= The problem =
Please return the data word for word and leave out any picture it contains.

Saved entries
——————
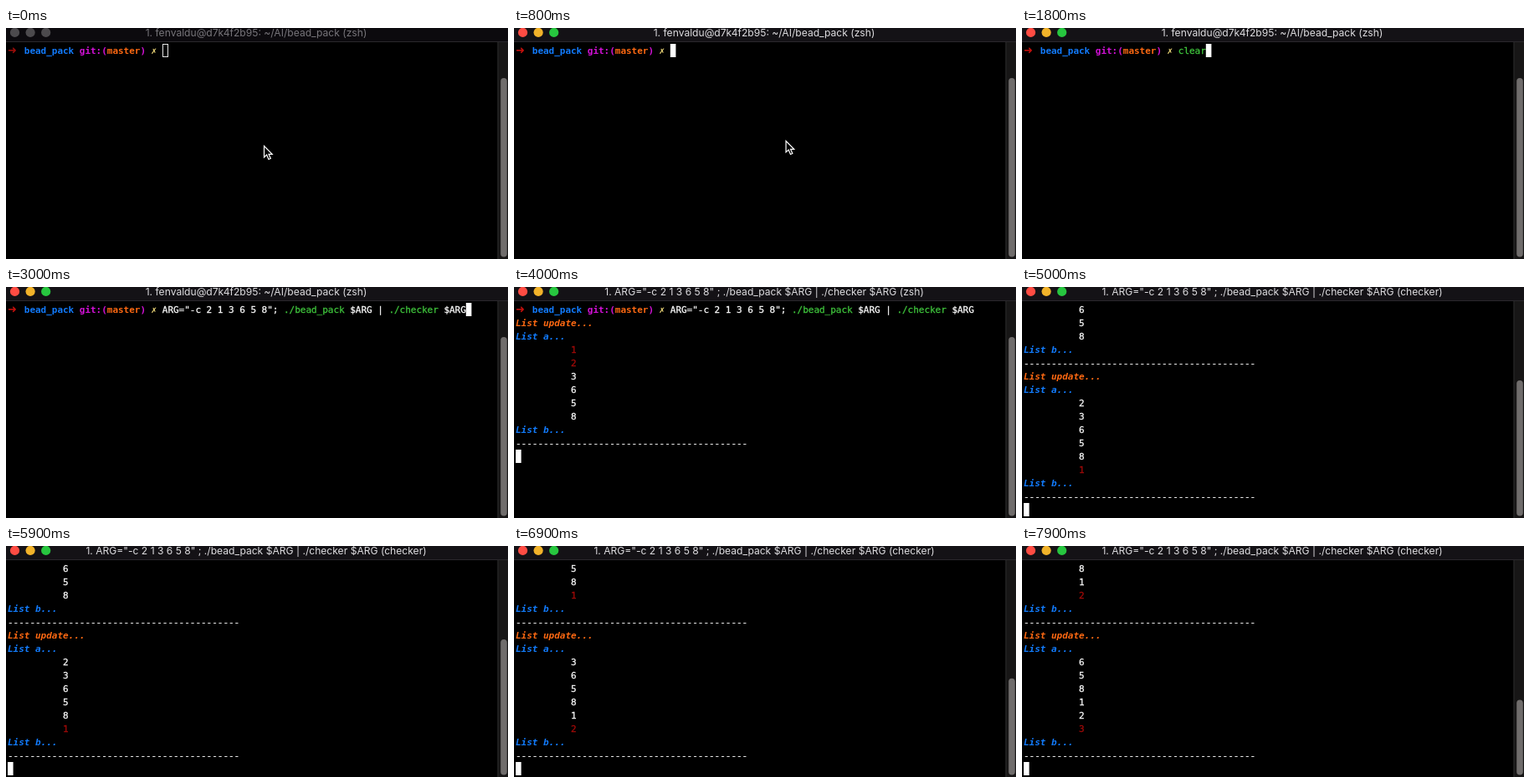
These frames come from a looping animation (600x277 px, 8000 ms). An HTML page with a canvas:

```html
<!DOCTYPE html>
<html lang="en">
<head>
<meta charset="utf-8">
<title>Terminal</title>
<style>
html, body { margin: 0; width: 100%; height: 100%; overflow: hidden; background: #000; }
canvas { display: block; }
</style>
</head>
<body>
<canvas id="stage" width="600" height="277"></canvas>
<script>
const ctx = document.getElementById('stage').getContext('2d');
const LOOP = 8000, CELL = 6.6, ROW = 16, LEFT = 2, TOP = 19, ROWS = 16;
const FOCUS = 500, TYPE = 1200, CLEAR = 2000, RECALL = 2400;
const ENTER = 3900, FIRST = 4000, STEP = 1000;
const REGULAR = '11px "DejaVu Sans Mono", monospace';
const BOLD = 'bold ' + REGULAR, SLANTED = 'italic ' + BOLD;
const SYMBOL = 'bold 13px "DejaVu Sans", sans-serif';
const C = {
  white: '#f8f8f8', blue: '#127cff', magenta: '#d411d8', orange: '#ff6912',
  yellow: '#f7e07c', green: '#3fc43c', red: '#c4100c', dark: '#a00a08'
};
const PROJECT = 'bead_pack';
const HOME = `1. fenvaldu@d7k4f2b95: ~/AI/${PROJECT} (zsh)`;
const RUN = `1. ARG="-c 2 1 3 6 5 8" ; ./${PROJECT} $ARG | ./checker $ARG `;
const LISTS = ['123658', '236581', '365812', '658123'];

// A line is a list of runs: [column, text, colour, font]
const prompt = focused => [
  [0, '➜', focused ? C.red : '#9c0d0a', SYMBOL],
  [3, PROJECT, C.blue, BOLD],
  [13, 'git:(', C.magenta, BOLD],
  [18, 'master', C.orange, BOLD],
  [24, ')', C.magenta, BOLD],
  [26, '✗', C.yellow, BOLD]
];

const command = [
  [28, 'ARG="-c 2 1 3 6 5 8";', C.white],
  [50, './' + PROJECT, C.green],
  [62, '$ARG |', C.white],
  [69, './checker', C.green],
  [79, '$ARG', C.white]
];

function update(n) {
  const moved = i => n ? i === 5 : i < 2;
  return [
    [[0, 'List update...', C.orange, SLANTED]],
    [[0, 'List a...', C.blue, SLANTED]],
    ...[...LISTS[n]].map((d, i) => [[10, d, moved(i) ? C.dark : C.white]]),
    [[0, 'List b...', C.blue, SLANTED]],
    [[0, '-'.repeat(42), C.white]]
  ];
}

// Screen contents and cursor cell at time t
function terminal(t) {
  const first = prompt(t >= FOCUS);
  const lines = [first];
  let col = 28, row = 0;
  if (t >= TYPE && t < CLEAR) {
    const typed = 'clear'.slice(0, 1 + Math.floor((t - TYPE) / 100));
    const done = typed === 'clear';
    first.push([28, typed, done ? C.green : C.red, done ? REGULAR : BOLD]);
    col += typed.length;
  } else if (t >= RECALL) {
    first.push(...command);
    col = 83;
  }
  if (t >= ENTER) {
    const count = t < FIRST ? 0 : 1 + Math.floor((t - FIRST) / STEP);
    for (let n = 0; n < count; n++) lines.push(...update(n));
    row = lines.length;
    col = 0;
  }
  return { lines, row, col, top: Math.max(0, row - ROWS + 1) };
}

// Regular text gets a hairline outline, like smoothed screen type
function drawRun(row, [col, text, colour, font = REGULAR]) {
  ctx.fillStyle = ctx.strokeStyle = colour;
  ctx.lineWidth = 0.3;
  ctx.font = font;
  [...text].forEach((ch, i) => {
    const x = LEFT + (col + i) * CELL, y = TOP + row * ROW + 12;
    ctx.fillText(ch, x, y);
    if (font === REGULAR) ctx.strokeText(ch, x, y);
  });
}

function drawTitle(t, focused) {
  ctx.fillStyle = focused ? '#141216' : '#0c0a0e';
  ctx.fillRect(0, 0, 600, 16);
  ctx.fillStyle = '#2a282c';
  ctx.fillRect(0, 16, 600, 1);
  ['#ff4c43', '#f2b32a', '#27c63f'].forEach((colour, i) => {
    ctx.fillStyle = focused ? colour : '#4c4a4d';
    ctx.beginPath();
    ctx.arc(10.5 + 18.6 * i, 5.4, 5.6, 0, 7);
    ctx.fill();
  });
  ctx.fillStyle = focused ? '#dedde0' : '#77757a';
  ctx.font = '12.1px Inter, "Liberation Sans", sans-serif';
  ctx.textAlign = 'center';
  const title = t < ENTER ? HOME : RUN + (t < FIRST + STEP ? '(zsh)' : '(checker)');
  ctx.fillText(title, 299, 10.3);
  ctx.textAlign = 'left';
}

function drawScrollbar(top) {
  ctx.fillStyle = '#171616';
  ctx.fillRect(587.5, 17, 12.5, 260);
  ctx.fillStyle = '#2b2a2a';
  ctx.fillRect(587.5, 17, 1, 260);
  const height = 4022 / (18.75 + top);
  ctx.fillStyle = '#706d6c';
  ctx.beginPath();
  ctx.roundRect(591.2, 274.5 - height, 7.6, height, 3.8);
  ctx.fill();
}

const pointer = new Path2D('M0 0V13.5L3.1 10.6L5.4 16L7.8 15L5.5 9.8H9.7Z');

function drawPointer(t) {
  if (t >= TYPE) return;
  const k = Math.min(1, Math.max(0, (t - FOCUS) / 400));
  ctx.save();
  ctx.translate(308.5 + 22 * k, 141.5 - 8 * k);
  ctx.fillStyle = '#000';
  ctx.strokeStyle = '#fff';
  ctx.lineWidth = 1.2;
  ctx.fill(pointer);
  ctx.stroke(pointer);
  ctx.restore();
}

function draw(t) {
  const focused = t >= FOCUS;
  const { lines, row, col, top } = terminal(t);
  ctx.fillStyle = '#000';
  ctx.fillRect(0, 0, 600, 277);
  drawTitle(t, focused);
  lines.slice(top).forEach((runs, r) => runs.forEach(run => drawRun(r, run)));
  const x = LEFT + col * CELL, y = TOP + (row - top) * ROW;
  if (focused) {
    ctx.fillStyle = '#fff';
    ctx.fillRect(x, y, CELL, ROW);
  } else {
    ctx.strokeStyle = '#e8e8e8';
    ctx.lineWidth = 1;
    ctx.strokeRect(Math.round(x) + 0.5, y + 0.5, 6, ROW - 1);
  }
  drawScrollbar(top);
  drawPointer(t);
}

const start = performance.now();
function frame() {
  draw((performance.now() - start) % LOOP);
  requestAnimationFrame(frame);
}
frame();
</script>
</body>
</html>
```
——————
= Finished task =
These frames come from a looping animation (600x277 px, 8000 ms). An HTML page with a canvas:

```html
<!DOCTYPE html>
<html lang="en">
<head>
<meta charset="utf-8">
<title>Terminal</title>
<style>
html, body { margin: 0; width: 100%; height: 100%; overflow: hidden; background: #000; }
canvas { display: block; }
</style>
</head>
<body>
<canvas id="stage" width="600" height="277"></canvas>
<script>
const ctx = document.getElementById('stage').getContext('2d');
const LOOP = 8000, CELL = 6.6, ROW = 16, LEFT = 2, TOP = 19, ROWS = 16;
const FOCUS = 500, TYPE = 1200, CLEAR = 2000, RECALL = 2400;
const ENTER = 3900, FIRST = 4000, STEP = 1000;
const REGULAR = '11px "DejaVu Sans Mono", monospace';
const BOLD = 'bold ' + REGULAR, SLANTED = 'italic ' + BOLD;
const SYMBOL = 'bold 13px "DejaVu Sans", sans-serif';
const C = {
  white: '#f8f8f8', blue: '#127cff', magenta: '#d411d8', orange: '#ff6912',
  yellow: '#f7e07c', green: '#3fc43c', red: '#c4100c', dark: '#a00a08'
};
const PROJECT = 'bead_pack';
const HOME = `1. fenvaldu@d7k4f2b95: ~/AI/${PROJECT} (zsh)`;
const RUN = `1. ARG="-c 2 1 3 6 5 8" ; ./${PROJECT} $ARG | ./checker $ARG `;
const LISTS = ['123658', '236581', '365812', '658123'];

// A line is a list of runs: [column, text, colour, font]
const prompt = focused => [
  [0, '➜', focused ? C.red : '#9c0d0a', SYMBOL],
  [3, PROJECT, C.blue, BOLD],
  [13, 'git:(', C.magenta, BOLD],
  [18, 'master', C.orange, BOLD],
  [24, ')', C.magenta, BOLD],
  [26, '✗', C.yellow, BOLD]
];

const command = [
  [28, 'ARG="-c 2 1 3 6 5 8";', C.white],
  [50, './' + PROJECT, C.green],
  [62, '$ARG |', C.white],
  [69, './checker', C.green],
  [79, '$ARG', C.white]
];

function update(n) {
  const moved = i => n ? i === 5 : i < 2;
  return [
    [[0, 'List update...', C.orange, SLANTED]],
    [[0, 'List a...', C.blue, SLANTED]],
    ...[...LISTS[n]].map((d, i) => [[10, d, moved(i) ? C.dark : C.white]]),
    [[0, 'List b...', C.blue, SLANTED]],
    [[0, '-'.repeat(42), C.white]]
  ];
}

// Screen contents and cursor cell at time t
function terminal(t) {
  const first = prompt(t >= FOCUS);
  const lines = [first];
  let col = 28, row = 0;
  if (t >= TYPE && t < CLEAR) {
    const typed = 'clear'.slice(0, 1 + Math.floor((t - TYPE) / 100));
    const done = typed === 'clear';
    first.push([28, typed, done ? C.green : C.red, done ? REGULAR : BOLD]);
    col += typed.length;
  } else if (t >= RECALL) {
    first.push(...command);
    col = 83;
  }
  if (t >= ENTER) {
    const count = t < FIRST ? 0 : 1 + Math.floor((t - FIRST) / STEP);
    for (let n = 0; n < count; n++) lines.push(...update(n));
    row = lines.length;
    col = 0;
  }
  return { lines, row, col, top: Math.max(0, row - ROWS + 1) };
}

// Regular text gets a hairline outline, like smoothed screen type
function drawRun(row, [col, text, colour, font = REGULAR]) {
  ctx.fillStyle = ctx.strokeStyle = colour;
  ctx.lineWidth = 0.3;
  ctx.font = font;
  [...text].forEach((ch, i) => {
    const x = LEFT + (col + i) * CELL, y = TOP + row * ROW + 12;
    ctx.fillText(ch, x, y);
    if (font === REGULAR) ctx.strokeText(ch, x, y);
  });
}

function drawTitle(t, focused) {
  ctx.fillStyle = focused ? '#141216' : '#0c0a0e';
  ctx.fillRect(0, 0, 600, 16);
  ctx.fillStyle = '#2a282c';
  ctx.fillRect(0, 16, 600, 1);
  ['#ff4c43', '#f2b32a', '#27c63f'].forEach((colour, i) => {
    ctx.fillStyle = focused ? colour : '#4c4a4d';
    ctx.beginPath();
    ctx.arc(10.5 + 18.6 * i, 5.4, 5.6, 0, 7);
    ctx.fill();
  });
  ctx.fillStyle = focused ? '#dedde0' : '#77757a';
  ctx.font = '12.1px Inter, "Liberation Sans", sans-serif';
  ctx.textAlign = 'center';
  const title = t < ENTER ? HOME : RUN + (t < FIRST + STEP ? '(zsh)' : '(checker)');
  ctx.fillText(title, 299, 10.3);
  ctx.textAlign = 'left';
}

function drawScrollbar(top) {
  ctx.fillStyle = '#171616';
  ctx.fillRect(587.5, 17, 12.5, 260);
  ctx.fillStyle = '#2b2a2a';
  ctx.fillRect(587.5, 17, 1, 260);
  const height = 4022 / (18.75 + top);
  ctx.fillStyle = '#706d6c';
  ctx.beginPath();
  ctx.roundRect(591.2, 274.5 - height, 7.6, height, 3.8);
  ctx.fill();
}

const pointer = new Path2D('M0 0V13.5L3.1 10.6L5.4 16L7.8 15L5.5 9.8H9.7Z');

function drawPointer(t) {
  if (t >= TYPE) return;
  const k = Math.min(1, Math.max(0, (t - FOCUS) / 400));
  ctx.save();
  ctx.translate(308.5 + 22 * k, 141.5 - 8 * k);
  ctx.fillStyle = '#000';
  ctx.strokeStyle = '#fff';
  ctx.lineWidth = 1.2;
  ctx.fill(pointer);
  ctx.stroke(pointer);
  ctx.restore();
}

function draw(t) {
  const focused = t >= FOCUS;
  const { lines, row, col, top } = terminal(t);
  ctx.fillStyle = '#000';
  ctx.fillRect(0, 0, 600, 277);
  drawTitle(t, focused);
  lines.slice(top).forEach((runs, r) => runs.forEach(run => drawRun(r, run)));
  const x = LEFT + col * CELL, y = TOP + (row - top) * ROW;
  if (focused) {
    ctx.fillStyle = '#fff';
    ctx.fillRect(x, y, CELL, ROW);
  } else {
    ctx.strokeStyle = '#e8e8e8';
    ctx.lineWidth = 1;
    ctx.strokeRect(Math.round(x) + 0.5, y + 0.5, 6, ROW - 1);
  }
  drawScrollbar(top);
  drawPointer(t);
}

const start = performance.now();
function frame() {
  draw((performance.now() - start) % LOOP);
  requestAnimationFrame(frame);
}
frame();
</script>
</body>
</html>
```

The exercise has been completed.